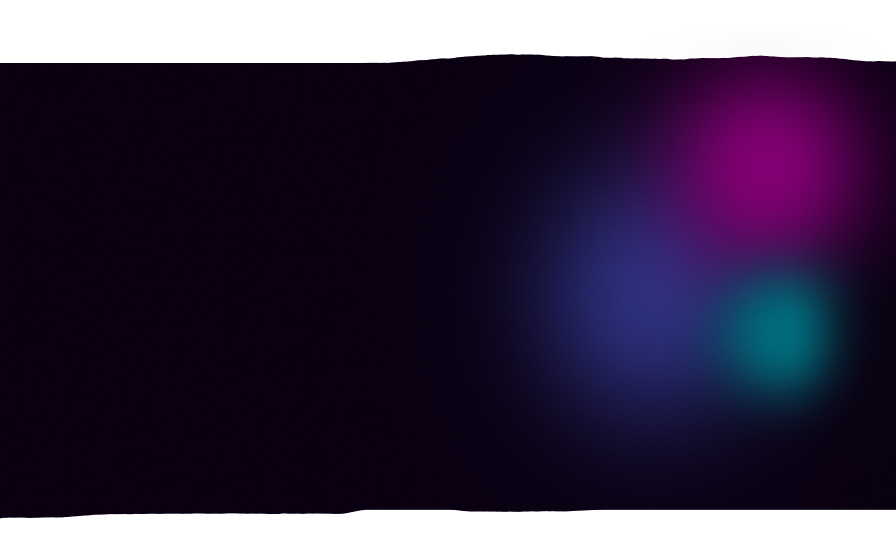
This background is drawn by a WebGL 1 fragment shader. Its source:

```glsl
precision highp float;
// A dark band between white margins, with partly torn top and bottom edges.
// Three soft elliptical glows (blue, magenta, teal) are layered on its right;
// gradient noise roughens the tears and adds a faint grain.

uniform vec2 u_resolution;

vec2 gradientAt(vec2 cell) {
  float angle = 6.2832 * fract(sin(dot(cell, vec2(127.1, 311.7))) * 43758.5);
  return vec2(cos(angle), sin(angle));
}

float gradientNoise(vec2 p) {
  vec2 i = floor(p), f = fract(p);
  vec2 w = f * f * f * (f * (f * 6.0 - 15.0) + 10.0);
  vec2 e = vec2(1.0, 0.0);
  float low = mix(dot(gradientAt(i), f), dot(gradientAt(i + e), f - e), w.x);
  float high = mix(dot(gradientAt(i + e.yx), f - e.yx),
                   dot(gradientAt(i + 1.0), f - 1.0), w.x);
  return mix(low, high, w.y);
}

// Jagged one-dimensional profile for a torn edge
float tear(float x, float seed) {
  float sum = 0.0, amplitude = 1.0, frequency = 22.0;
  for (int i = 0; i < 4; i++) {
    sum += amplitude * gradientNoise(vec2(x * frequency, seed));
    amplitude *= 0.6;
    frequency *= 2.1;
  }
  return sum;
}

// Rounded falloff: 1 at the centre, fading to 0 past the radii
float glow(vec2 p, vec2 centre, vec2 radii, float power) {
  return exp(-pow(length((p - centre) / radii), power));
}

float topEdge(float x) {
  float torn = smoothstep(0.405, 0.43, x);
  return 0.8875 + 0.0145 * smoothstep(0.4, 0.57, x)
       - 0.007 * smoothstep(0.59, 0.74, x)
       + 0.004 * smoothstep(0.77, 0.84, x)
       - 0.008 * smoothstep(0.9, 0.98, x)
       + 0.0025 * torn * tear(x, 3.4);
}

float bottomEdge(float x) {
  float torn = 1.0 - smoothstep(0.38, 0.41, x);
  float nick = smoothstep(0.5, 0.53, x) * (1.0 - smoothstep(0.61, 0.68, x));
  return 0.0896 - 0.0065 * torn - 0.008 * (1.0 - smoothstep(0.02, 0.15, x))
       - 0.003 * nick + 0.002 * (torn + nick) * tear(x, 8.7);
}

void main() {
  vec2 uv = gl_FragCoord.xy / u_resolution;
  vec2 p = uv * vec2(1.6, 1.0);

  // Glows over near-black violet
  vec3 band = vec3(0.038, 0.0, 0.07);
  band = mix(band, vec3(0.17, 0.19, 0.49),
             glow(p, vec2(1.165, 0.475), vec2(0.21, 0.235), 2.2));
  band = mix(band, vec3(0.51, 0.0, 0.45),
             glow(p, vec2(1.37, 0.7), vec2(0.178, 0.185), 2.2));
  band = mix(band, vec3(0.0, 0.42, 0.48),
             glow(p, vec2(1.4, 0.405), vec2(0.12, 0.115), 2.4));

  // Darkening toward the lower right corner
  band = mix(band, vec3(0.035, 0.0, 0.06),
             0.7 * smoothstep(1.4, 1.58, p.x) * smoothstep(0.6, 0.4, p.y));
  band += 0.012 * gradientNoise(p * 190.0) * (0.3 + band.b);

  // White margins, with a faint smudge above the right tear
  vec3 margin = vec3(1.0 - 0.02 * glow(p, vec2(1.36, 0.91), vec2(0.14, 0.03), 2.0));

  // Antialiased band coverage
  float inside = min(topEdge(uv.x) - uv.y, uv.y - bottomEdge(uv.x));
  float coverage = clamp(inside * u_resolution.y + 0.5, 0.0, 1.0);
  gl_FragColor = vec4(mix(margin, band, coverage), 1.0);
}
```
::::::
INSTRUCTIONS FOR THE TASK – Restate the material word for word; no picture should appear in the copy.

YOUR RESPONSE –
This background is drawn by a WebGL 1 fragment shader. Its source:

```glsl
precision highp float;
// A dark band between white margins, with partly torn top and bottom edges.
// Three soft elliptical glows (blue, magenta, teal) are layered on its right;
// gradient noise roughens the tears and adds a faint grain.

uniform vec2 u_resolution;

vec2 gradientAt(vec2 cell) {
  float angle = 6.2832 * fract(sin(dot(cell, vec2(127.1, 311.7))) * 43758.5);
  return vec2(cos(angle), sin(angle));
}

float gradientNoise(vec2 p) {
  vec2 i = floor(p), f = fract(p);
  vec2 w = f * f * f * (f * (f * 6.0 - 15.0) + 10.0);
  vec2 e = vec2(1.0, 0.0);
  float low = mix(dot(gradientAt(i), f), dot(gradientAt(i + e), f - e), w.x);
  float high = mix(dot(gradientAt(i + e.yx), f - e.yx),
                   dot(gradientAt(i + 1.0), f - 1.0), w.x);
  return mix(low, high, w.y);
}

// Jagged one-dimensional profile for a torn edge
float tear(float x, float seed) {
  float sum = 0.0, amplitude = 1.0, frequency = 22.0;
  for (int i = 0; i < 4; i++) {
    sum += amplitude * gradientNoise(vec2(x * frequency, seed));
    amplitude *= 0.6;
    frequency *= 2.1;
  }
  return sum;
}

// Rounded falloff: 1 at the centre, fading to 0 past the radii
float glow(vec2 p, vec2 centre, vec2 radii, float power) {
  return exp(-pow(length((p - centre) / radii), power));
}

float topEdge(float x) {
  float torn = smoothstep(0.405, 0.43, x);
  return 0.8875 + 0.0145 * smoothstep(0.4, 0.57, x)
       - 0.007 * smoothstep(0.59, 0.74, x)
       + 0.004 * smoothstep(0.77, 0.84, x)
       - 0.008 * smoothstep(0.9, 0.98, x)
       + 0.0025 * torn * tear(x, 3.4);
}

float bottomEdge(float x) {
  float torn = 1.0 - smoothstep(0.38, 0.41, x);
  float nick = smoothstep(0.5, 0.53, x) * (1.0 - smoothstep(0.61, 0.68, x));
  return 0.0896 - 0.0065 * torn - 0.008 * (1.0 - smoothstep(0.02, 0.15, x))
       - 0.003 * nick + 0.002 * (torn + nick) * tear(x, 8.7);
}

void main() {
  vec2 uv = gl_FragCoord.xy / u_resolution;
  vec2 p = uv * vec2(1.6, 1.0);

  // Glows over near-black violet
  vec3 band = vec3(0.038, 0.0, 0.07);
  band = mix(band, vec3(0.17, 0.19, 0.49),
             glow(p, vec2(1.165, 0.475), vec2(0.21, 0.235), 2.2));
  band = mix(band, vec3(0.51, 0.0, 0.45),
             glow(p, vec2(1.37, 0.7), vec2(0.178, 0.185), 2.2));
  band = mix(band, vec3(0.0, 0.42, 0.48),
             glow(p, vec2(1.4, 0.405), vec2(0.12, 0.115), 2.4));

  // Darkening toward the lower right corner
  band = mix(band, vec3(0.035, 0.0, 0.06),
             0.7 * smoothstep(1.4, 1.58, p.x) * smoothstep(0.6, 0.4, p.y));
  band += 0.012 * gradientNoise(p * 190.0) * (0.3 + band.b);

  // White margins, with a faint smudge above the right tear
  vec3 margin = vec3(1.0 - 0.02 * glow(p, vec2(1.36, 0.91), vec2(0.14, 0.03), 2.0));

  // Antialiased band coverage
  float inside = min(topEdge(uv.x) - uv.y, uv.y - bottomEdge(uv.x));
  float coverage = clamp(inside * u_resolution.y + 0.5, 0.0, 1.0);
  gl_FragColor = vec4(mix(margin, band, coverage), 1.0);
}
```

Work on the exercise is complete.